An ETAP or an Exercise-related transient abdominal pain is often known as a side stitch or even a cramp or an ache. ETAP often affects 1 in 5 runners or even athletes like basketball, soccer or even cyclists and can be extremely debilitating.
A side stitch feels like a sharp localized pain found in the middle abdomen. When the pain is severe it can feel like a sharp stabbing pain, after subsiding the pain often feels like an aching cramping or pulling. Adolescent are the most common to fall victim to these side pains. As an athlete becomes more fit, this type of pain will decrease as the athlete becomes stronger.
Causes of ETPA
The most common reason for side stitches is called diaphragmatic ischemia. This pain is more consistent and can present in activities that are not in high respiratory demand. A second cause of side stitch can be a result of a strain or stress on the ligaments that attach the diaphragm to the abdominal lining. This stitch is often seen in swimmers and can be resolved by wearing a supportive belt.
A third cause of a side stitches is exertional peritonitis which is inflammation or irritation of the outer lining of the organs. The tissue can become sensitive to movement which can often intensify the sharp and stabbing pain.
- Try to avoid consuming large meals or drinking in excess before exercises.
- When participating in a long run or high endurance workouts, drink small sips of water throughout to keep yourself hydrated.
- Work on taking deep breaths from your belly as opposed to breathing from the chest.You diaphragm will learn to contract and relax through a full range of motion, preventing spasm or extra strain when exercising.
In the event a side stitch occurs try these techniques:
- Slow it down – try to change your foot strike and breathing to match one another. For example, if the stitch is on the right, exhale when the left foot hits the ground and vice versa
- Purse your lips while breathing

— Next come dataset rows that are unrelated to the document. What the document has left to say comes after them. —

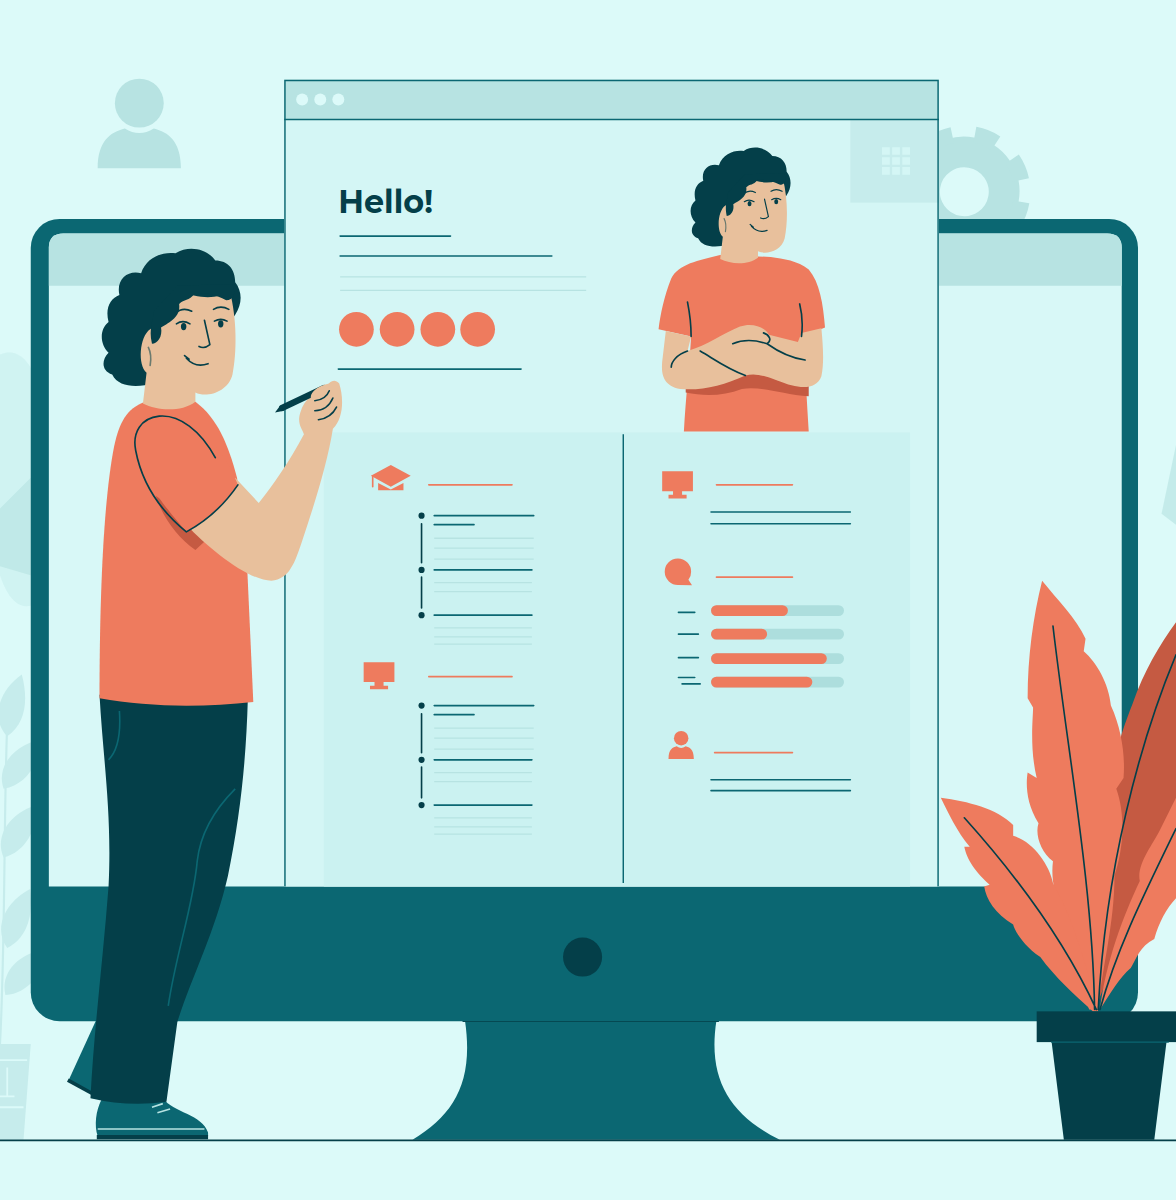
<!DOCTYPE html>
<html lang="en">
<head>
<meta charset="utf-8">
<title>Online portfolio illustration</title>
<link rel="stylesheet" href="https://fonts.googleapis.com/css2?family=Montserrat:wght@700&amp;display=swap">
<style>
:root{
  --mist:#dcfaf9; --screen:#d8f8f7; --page:#d4f6f5; --panel:#cbf2f1;
  --haze:#c6ecec; --bar:#b7e3e2; --track:#addedd;
  --teal:#0b6772; --ink:#043f49; --coral:#ee7b5e; --rust:#c55a42; --skin:#e8c09c;
}
html,body{margin:0;padding:0;background:var(--mist)}
.canvas{width:1176px;height:1200px;overflow:hidden;background:var(--mist)}
.canvas svg{display:block;width:1176px;height:1200px}
.greeting{font:700 18.2px Montserrat,sans-serif;fill:var(--ink)}
.mist{fill:var(--mist)} .screen{fill:var(--screen)} .page{fill:var(--page)} .panel{fill:var(--panel)}
.haze{fill:var(--haze)} .bar{fill:var(--bar)} .teal{fill:var(--teal)} .ink{fill:var(--ink)}
.coral{fill:var(--coral)} .rust{fill:var(--rust)} .skin{fill:var(--skin)}
.line{fill:none;stroke:var(--ink);stroke-width:.9;stroke-linecap:round;stroke-linejoin:round}
.rule{fill:none;stroke:var(--teal);stroke-width:.9;stroke-linecap:round}
.faint{fill:none;stroke:var(--bar);stroke-width:.7}
.heading-rule{fill:none;stroke:var(--coral);stroke-width:.9;stroke-linecap:round}
.track{fill:none;stroke:var(--track);stroke-width:6;stroke-linecap:round}
.level{fill:none;stroke:var(--coral);stroke-width:6;stroke-linecap:round}
</style>
</head>
<body>
<main class="canvas">
<svg viewBox="0 0 650 663.27" preserveAspectRatio="none" role="img" aria-label="A man drawing his online resume page on a large monitor">
<defs>
  <g id="head">
    <path class="ink" d="M80 213C72 214 65 213 62 207C56 205 56 199 60 195C55 190 55 182 60 178C58 170 61 165 66 163C64 154 71 149 78 151C81 142 90 139 97 140C105 135 115 138 119 144C126 144 130 149 130 156C134 161 134 168 130 174L108 205Z"/>
    <path class="skin" d="M83 182C88 178 97 180 99 160C110 166 121 165 127 161C131 176 131 195 128.500 207C126 217 114 220 108 217L108 222C100 228 87 227 79 223L81 206C76 202 77 186 83 182Z"/>
    <path class="ink" d="M84 190C82 181 85 177 85 172L98 158L128 157C131 162 129 166 125 166C119 163 115 162 108 162C104 167 102 165 99 168C100 175 94 178 89 181C90 186 87 190 84 190Z"/>
    <path class="line" stroke-width="1.500" d="M97 173Q101 169.500 106 172M118 171Q122 168.500 126.500 171"/>
    <ellipse class="ink" cx="101.500" cy="180.500" rx="1.500" ry="2"/>
    <ellipse class="ink" cx="122" cy="179" rx="1.500" ry="2"/>
    <path class="line" d="M97.500 179Q101 176.500 105 179M118.500 177.500Q122 175.500 125.500 177.500M113 177L116 190.500Q113 193 110 191.500M103 198Q108 203.500 115 201M102 196.500L104.500 198.500"/>
    <path class="line" d="M82 192Q84 196 83 202" opacity=".55"/>
  </g>
  <g id="timeline">
    <g class="ink"><circle cx="233" cy="0" r="1.700"/><circle cx="233" cy="30" r="1.700"/><circle cx="233" cy="55" r="1.700"/></g>
    <path class="line" d="M233 4.500V26M233 34V51"/>
    <path class="rule" d="M240 0H295M240 5H262M240 30H294M240 55H294"/>
    <path class="faint" d="M240 12.500H295M240 18H295M240 24H295M240 37H294M240 42H294M240 62H294M240 67H294M240 71H294"/>
  </g>
  <g id="display-icon">
    <path class="coral" d="M-8.500-7H8.500V4H2.500V6H5V8H-5V6H-2.500V4H-8.500Z"/>
  </g>
  <path id="sprig" d="M0 0C-11-8-9-24 2-35C8-22 9-9 0 0Z"/>
</defs>

<rect class="mist" width="650" height="663.27"/>

<g id="backdrop">
  <path class="haze" opacity=".55" d="M0 196C9 192 16 199 19 208V334C10 338 4 330 0 318Z"/>
  <path class="bar" opacity=".65" d="M0 281L17 264V318L0 313Z"/>
  <path class="bar" opacity=".65" d="M650 246L642 284L650 290Z"/>
  <g class="bar">
    <circle cx="77" cy="57" r="13.500"/>
    <path d="M54 93C54 78 61 73 69 71Q77 76 85 71C93 73 100 78 100 93Z"/>
  </g>
  <g fill="none" stroke="var(--bar)" transform="rotate(10 533 106)">
    <circle cx="533" cy="106" r="22" stroke-width="17"/>
    <circle cx="533" cy="106" r="32" stroke-width="9" stroke-dasharray="12.570 12.570"/>
  </g>
  <g class="haze">
    <use href="#sprig" transform="translate(4 407) rotate(10)"/>
    <use href="#sprig" transform="translate(2 436) rotate(35)"/>
    <use href="#sprig" transform="translate(2 474) rotate(30)"/>
    <use href="#sprig" transform="translate(4 524) rotate(18)"/>
    <use href="#sprig" transform="translate(3 550) rotate(40)"/>
    <path d="M0 577H17L13 630H0Z"/>
  </g>
  <path fill="none" stroke="var(--haze)" stroke-width="1.200" d="M4 400C2 450 3 520 0 577"/>
  <path fill="none" stroke="var(--mist)" stroke-width="1" d="M0 586H15M4 590V606M0 606H8M0 612H13"/>
</g>

<g id="monitor">
  <path class="teal" d="M257 564H396C391 596 403 616 431 630H228C251 616 262 598 257 564Z"/>
  <path class="line" d="M256 564.500H397"/>
  <rect class="teal" x="17" y="121" width="612" height="443.500" rx="16"/>
  <path class="screen" d="M35 129H612Q620 129 620 137V490H27V137Q27 129 35 129Z"/>
  <path class="bar" d="M35 129H612Q620 129 620 137V158H27V137Q27 129 35 129Z"/>
  <circle class="ink" cx="322" cy="529" r="10.800"/>
</g>

<g id="resume-page">
  <rect class="page" x="157" y="44" width="362" height="446"/>
  <rect class="bar" x="157" y="44" width="362" height="22"/>
  <g class="mist"><circle cx="167" cy="55" r="3.300"/><circle cx="177" cy="55" r="3.300"/><circle cx="187" cy="55" r="3.300"/></g>
  <rect class="haze" x="470" y="66" width="49" height="46"/>
  <path fill="none" stroke="var(--page)" stroke-width="4.300" stroke-dasharray="4.300 1.300" d="M487.500 83.500H503.500M487.500 89H503.500M487.500 94.500H503.500"/>
  <path fill="none" stroke="var(--haze)" stroke-width="1.200" d="M486 86.200H505M486 91.700H505"/>
  <rect class="panel" x="179" y="239" width="324" height="251"/>
  <path fill="none" stroke="var(--teal)" stroke-width=".8" d="M157.500 490V44.500H518.500V490M157 66H519M344.500 240V488"/>

  <g id="introduction">
    <text class="greeting" x="187" y="117.500" textLength="52.500" lengthAdjust="spacingAndGlyphs">Hello!</text>
    <path class="rule" d="M188 130.500H249M188 141.500H305M187 204H288"/>
    <path class="faint" d="M188 153H324M188 160.500H324"/>
    <g id="social-links" class="coral">
      <circle cx="197" cy="182" r="9.600"/><circle cx="219.500" cy="182" r="9.600"/>
      <circle cx="242" cy="182" r="9.600"/><circle cx="264" cy="182" r="9.600"/>
    </g>
  </g>

  <g id="education">
    <path class="coral" d="M216 257L227 263L216 269L205 263Z"/>
    <path class="coral" d="M209 267L216 270.500L223 267V271H209Z"/>
    <path class="heading-rule" d="M206 263V269M237 268H283"/>
    <use href="#timeline" y="285"/>
  </g>
  <g id="experience">
    <use href="#display-icon" x="209.500" y="373"/>
    <path class="heading-rule" d="M237 374H283"/>
    <use href="#timeline" y="390"/>
  </g>
  <g id="software">
    <use href="#display-icon" x="374.500" y="267.500"/>
    <path class="heading-rule" d="M396 268H438"/>
    <path class="rule" d="M393 283H470M393 289.500H470"/>
  </g>
  <g id="languages">
    <path class="coral" d="M382 316A7.300 7.300 0 1 0 375 323.300L382.500 323.500L380.500 320.500A7 7 0 0 0 382 316Z"/>
    <path class="heading-rule" d="M396 319H438"/>
    <path class="rule" d="M375 338.500H384M375 350.500H386M375 363.500H386M375 374.500H384M377 378H387"/>
    <path class="track" d="M396 337.500H463.500M396 350.500H463.500M396 364H463.500M396 377H463.500"/>
    <path class="level" d="M396 337.500H432.500M396 350.500H421M396 364H454M396 377H446"/>
  </g>
  <g id="about">
    <g class="coral"><circle cx="376.500" cy="408" r="4"/><path d="M369.500 419.500C369.500 414 372 413 374 412.500Q376.500 414.500 379 412.500C381 413 383.500 414 383.500 419.500Z"/></g>
    <path class="heading-rule" d="M395 416H438"/>
    <path class="rule" d="M393 431H470M393 437H470"/>
  </g>

  <g id="page-portrait">
    <path class="coral" d="M398 141C386 144 375 146 371 154C367 164 365 174 364 182L382 186C381 203 379 220 378 238.500H447C446 222 445 204 444 186L456 181C455 168 453 156 447 149C441 144 433 143 426 142Z"/>
    <use href="#head" transform="translate(341.200 -17.400) scale(.72)"/>
    <path class="rust" d="M379 212C394 215 405 209 414 206L447 213V219C432 218 420 213 410 215C400 219 389 219 379 217Z"/>
    <path class="skin" d="M368 183L382 186L380 194C391 191 400 184 409 180.500C416 178 423 181 425 185L441 189L443 184L454 181.500C455 192 455.500 201 454 208C451 216 441 215 430 210.500C424 208 418 206 412 207.500C400 213 388 216 376 215C366 213 365.500 206 366 200Z"/>
    <path class="line" d="M380 194C374 196 371 200 371 203M412 207.500C402 204 394 198 387 194M405 190C412 187 418 188 424 190C431 195 438 198 445 199M424 190C427 188 425 185 422 184M382 186C382 178 381 172 380 167M443 186C444 178 443 172 442 168" stroke-width=".7"/>
  </g>
</g>

<path id="floor" class="line" d="M0 630.300H650"/>

<g id="artist">
  <g id="shoes">
    <path class="teal" d="M54 562L38 597L52 605L60 588Z"/>
    <path fill="none" stroke="var(--ink)" stroke-width="2" d="M37.500 597L53 605.500"/>
    <path class="teal" d="M56 608L90 607C96 615 112 616 115 626V628H54C52 622 53 614 56 608Z"/>
    <path fill="none" stroke="var(--ink)" stroke-width="2.400" d="M53.500 628.500H115"/>
    <path fill="none" stroke="var(--bar)" stroke-width=".9" d="M84 612L90 610M87 615L94 613M54 624H113"/>
  </g>
  <path id="trousers" class="ink" d="M55 384C57 420 62 450 60 490C57 530 52 568 50 607Q71 612 92 609L98 565C105 542 119 515 126 484C133 450 136 420 137 386Z"/>
  <path fill="none" stroke="var(--teal)" stroke-width=".9" d="M93 556C97 528 107 500 109 476C111 458 122 444 130 436M66 393C67 408 64 416 60 420"/>
  <g id="shirt">
    <path class="coral" d="M80 222C70 226 66 233 63 247C57 278 55 332 55 386C82 391 113 391 140 388L136 300L131 264C126 245 120 231 108 222Z"/>
    <path class="rust" d="M86 274C90 286 98 297 108 304L122 291L104 286Z"/>
  </g>
  <use href="#head"/>
  <path id="arm" class="skin" d="M103 290C116 304 138 321 150 321C160 320 163 311 167 299C174 278 181 256 184 237C190 231 190 220 187.500 212C185 209 182 211 181 213C174 216 168 221 166 228C164 234 167 237 168 240C160 255 151 268 143 278L130 264Z"/>
  <path class="coral" d="M75 243C74 233 82 228 91 230C108 233 123 246 131.500 268C124 279 114 288 103 294C93 282 78 266 75 243Z"/>
  <path class="line" d="M119 253C111 238 99 229 88 230C78 231 73 239 75 249C79 270 92 285 103 294C114 288 124 279 131.500 268"/>
  <path fill="none" stroke="var(--ink)" stroke-width="3.500" stroke-linecap="round" d="M156 225.500L179 214.500"/>
  <path class="ink" d="M155 224L152 228L157 227Z"/>
  <path class="skin" d="M173 222C169 218 176 213 182 212C187 211 188.500 216 188 221L181 234L170 230Z"/>
  <path class="line" stroke-width=".7" d="M174 221.500Q180 221 182 216M174 227Q181 227 184 220M176 232Q183 231 186 225"/>
</g>

<g id="potted-plant">
  <path class="rust" d="M606 556C606 525 607 500 611 478C607 466 616 455 614 440C613 425 620 404 626 389C633 369 643 353 653 340V446C640 470 623 514 606 556Z"/>
  <path class="coral" d="M608 558C611 532 621 506 630 487C628 478 637 467 641 459L654 433V493C647 498 641 508 638 519C630 523 628 530 625 535C619 540 613 550 608 558Z"/>
  <path class="coral" d="M602 558C596 541 591 522 588 506C582 494 581 484 582 476C575 471 572 461 574 455C567 444 567 433 568 427L573 430C569 413 571 397 571 391L568 386C568 363 571 341 576 321C584 331 595 342 600 353L599 360C606 366 613 378 614 390C620 403 622 418 621 430L617 436C623 453 620 472 616 484C616 511 609 535 607 558Z"/>
  <path class="coral" d="M604 559C594 550 583 540 575 529C566 523 561 515 560 511C550 505 545 497 544 490L547 489C537 480 534 473 533 468L536 468C529 460 524 449 520 441C535 443 551 447 560 456L560 462C571 465 580 478 582 488C591 504 600 530 607 559Z"/>
  <path class="line" d="M582 346C590 415 604 490 605 558M533 452C560 482 587 517 606 558M650 362C630 410 611 480 607 558M650 458C632 495 617 525 608 558"/>
  <path class="ink" d="M581 574H645L638 630H588Z"/>
  <rect class="ink" x="573" y="559" width="80" height="17"/>
  <path fill="none" stroke="var(--teal)" stroke-width=".8" d="M581 576H646"/>
</g>
</svg>
</main>
</body>
</html>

- Tighten your abdominal muscles as if you were bracing for impact
- Begin pushing inwards and then outwards to the area in pain
- Place your hand on top of your head and bend forward